### [Problem requirements]
Everything in the entries except the pictures must be repeated exactly.

(Extracted information Opens)

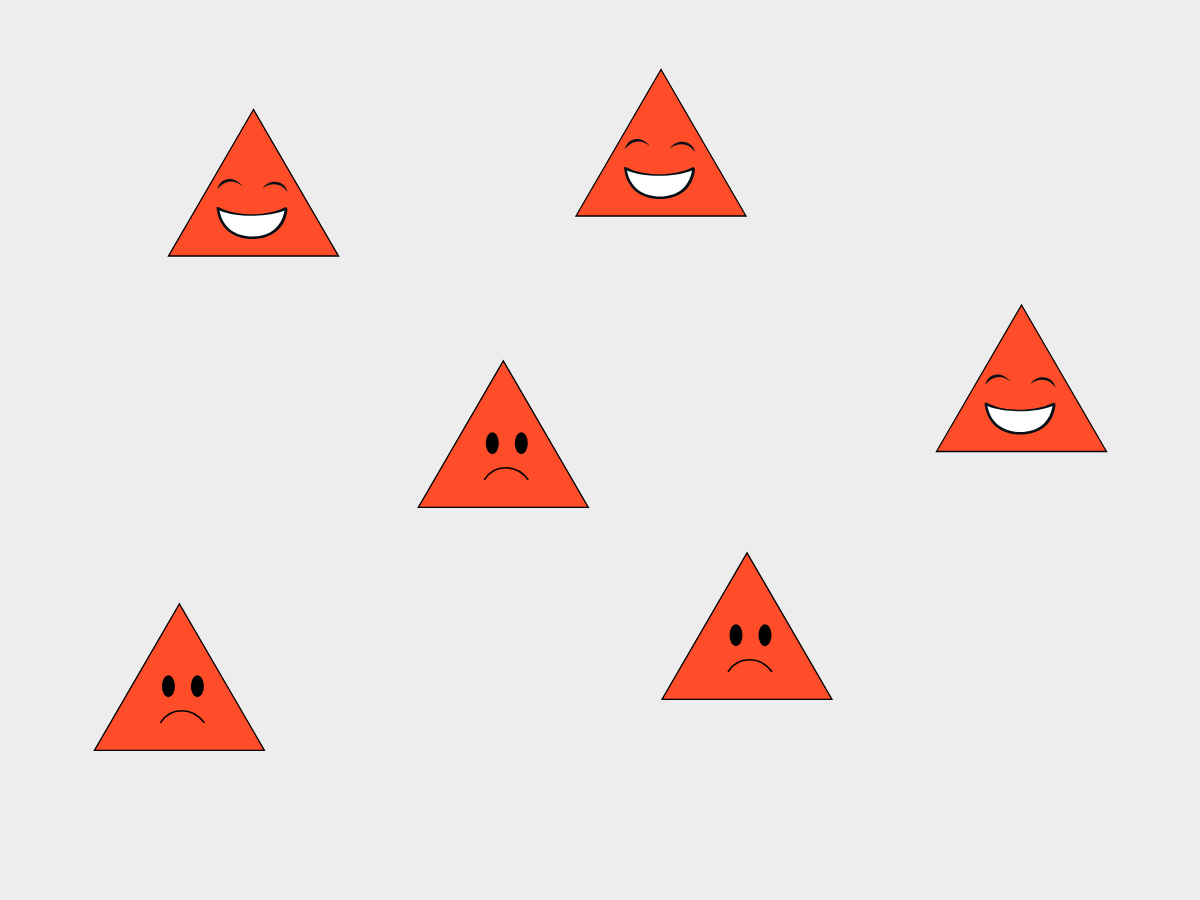
<!DOCTYPE html>
<html lang="en">
<head>
<meta charset="utf-8">
<title>Happy and sad triangles</title>
<style>
  :root {
    --background: #ededed;
    --triangle: #ff4d29;
    --ink: #000;
    --brow: #061016;
    --teeth: #fff;
  }
  html, body { margin: 0; overflow: hidden; background: var(--background); }
  svg { display: block; width: 1200px; height: 900px; }
  .body { fill: var(--triangle); stroke: var(--ink); stroke-width: 1.3; }
  .brow { fill: var(--brow); }
  .lips { fill: var(--brow); }
  .teeth { fill: var(--teeth); }
  .eye { fill: var(--ink); }
  .frown { fill: none; stroke: var(--ink); stroke-width: 1.6; }
</style>
</head>
<body>
<svg viewBox="0 0 1200 900" role="img" aria-label="Three happy and three sad orange triangles">
  <defs>
    <polygon id="triangle" class="body" points="0,0 85,146.5 -85,146.5"/>

    <g id="happy">
      <use href="#triangle"/>
      <path class="brow" d="M-36 80C-34 67-18 66-11 77C-19 69-30 71-36 80Z"/>
      <path class="brow" d="M9 79C15 69 32 70 34 83C29 74 18 72 9 79Z"/>
      <path class="lips" d="M-37 98Q-36 97-34 98C-18 107 14 107 31 98Q34 97 34 100C32 119 18 129.500 -1 129.500C-20 129.500 -35 119-37 98Z"/>
      <path class="teeth" d="M-34 101C-18 108 14 108 31 101C28 118 16 127-1 127C-18 127-31 118-34 101Z"/>
    </g>

    <g id="sad">
      <use href="#triangle"/>
      <ellipse class="eye" cx="-11" cy="82.500" rx="6.500" ry="11"/>
      <ellipse class="eye" cx="18" cy="82.500" rx="6.500" ry="11"/>
      <path class="frown" d="M-19 119C-9 103 13 103 25 119"/>
    </g>
  </defs>

  <g id="happy-triangles">
    <use href="#happy" x="253.500" y="109.500"/>
    <use href="#happy" x="661" y="69.500"/>
    <use href="#happy" x="1021.500" y="305"/>
  </g>

  <g id="sad-triangles">
    <use href="#sad" x="503.300" y="360.800"/>
    <use href="#sad" x="747" y="552.800"/>
    <use href="#sad" x="179.400" y="603.800"/>
  </g>
</svg>
</body>
</html>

(Extracted information Closes)

### [Solution to the problem]
<!DOCTYPE html>
<html lang="en">
<head>
<meta charset="utf-8">
<title>Happy and sad triangles</title>
<style>
  :root {
    --background: #ededed;
    --triangle: #ff4d29;
    --ink: #000;
    --brow: #061016;
    --teeth: #fff;
  }
  html, body { margin: 0; overflow: hidden; background: var(--background); }
  svg { display: block; width: 1200px; height: 900px; }
  .body { fill: var(--triangle); stroke: var(--ink); stroke-width: 1.3; }
  .brow { fill: var(--brow); }
  .lips { fill: var(--brow); }
  .teeth { fill: var(--teeth); }
  .eye { fill: var(--ink); }
  .frown { fill: none; stroke: var(--ink); stroke-width: 1.6; }
</style>
</head>
<body>
<svg viewBox="0 0 1200 900" role="img" aria-label="Three happy and three sad orange triangles">
  <defs>
    <polygon id="triangle" class="body" points="0,0 85,146.5 -85,146.5"/>

    <g id="happy">
      <use href="#triangle"/>
      <path class="brow" d="M-36 80C-34 67-18 66-11 77C-19 69-30 71-36 80Z"/>
      <path class="brow" d="M9 79C15 69 32 70 34 83C29 74 18 72 9 79Z"/>
      <path class="lips" d="M-37 98Q-36 97-34 98C-18 107 14 107 31 98Q34 97 34 100C32 119 18 129.500 -1 129.500C-20 129.500 -35 119-37 98Z"/>
      <path class="teeth" d="M-34 101C-18 108 14 108 31 101C28 118 16 127-1 127C-18 127-31 118-34 101Z"/>
    </g>

    <g id="sad">
      <use href="#triangle"/>
      <ellipse class="eye" cx="-11" cy="82.500" rx="6.500" ry="11"/>
      <ellipse class="eye" cx="18" cy="82.500" rx="6.500" ry="11"/>
      <path class="frown" d="M-19 119C-9 103 13 103 25 119"/>
    </g>
  </defs>

  <g id="happy-triangles">
    <use href="#happy" x="253.500" y="109.500"/>
    <use href="#happy" x="661" y="69.500"/>
    <use href="#happy" x="1021.500" y="305"/>
  </g>

  <g id="sad-triangles">
    <use href="#sad" x="503.300" y="360.800"/>
    <use href="#sad" x="747" y="552.800"/>
    <use href="#sad" x="179.400" y="603.800"/>
  </g>
</svg>
</body>
</html>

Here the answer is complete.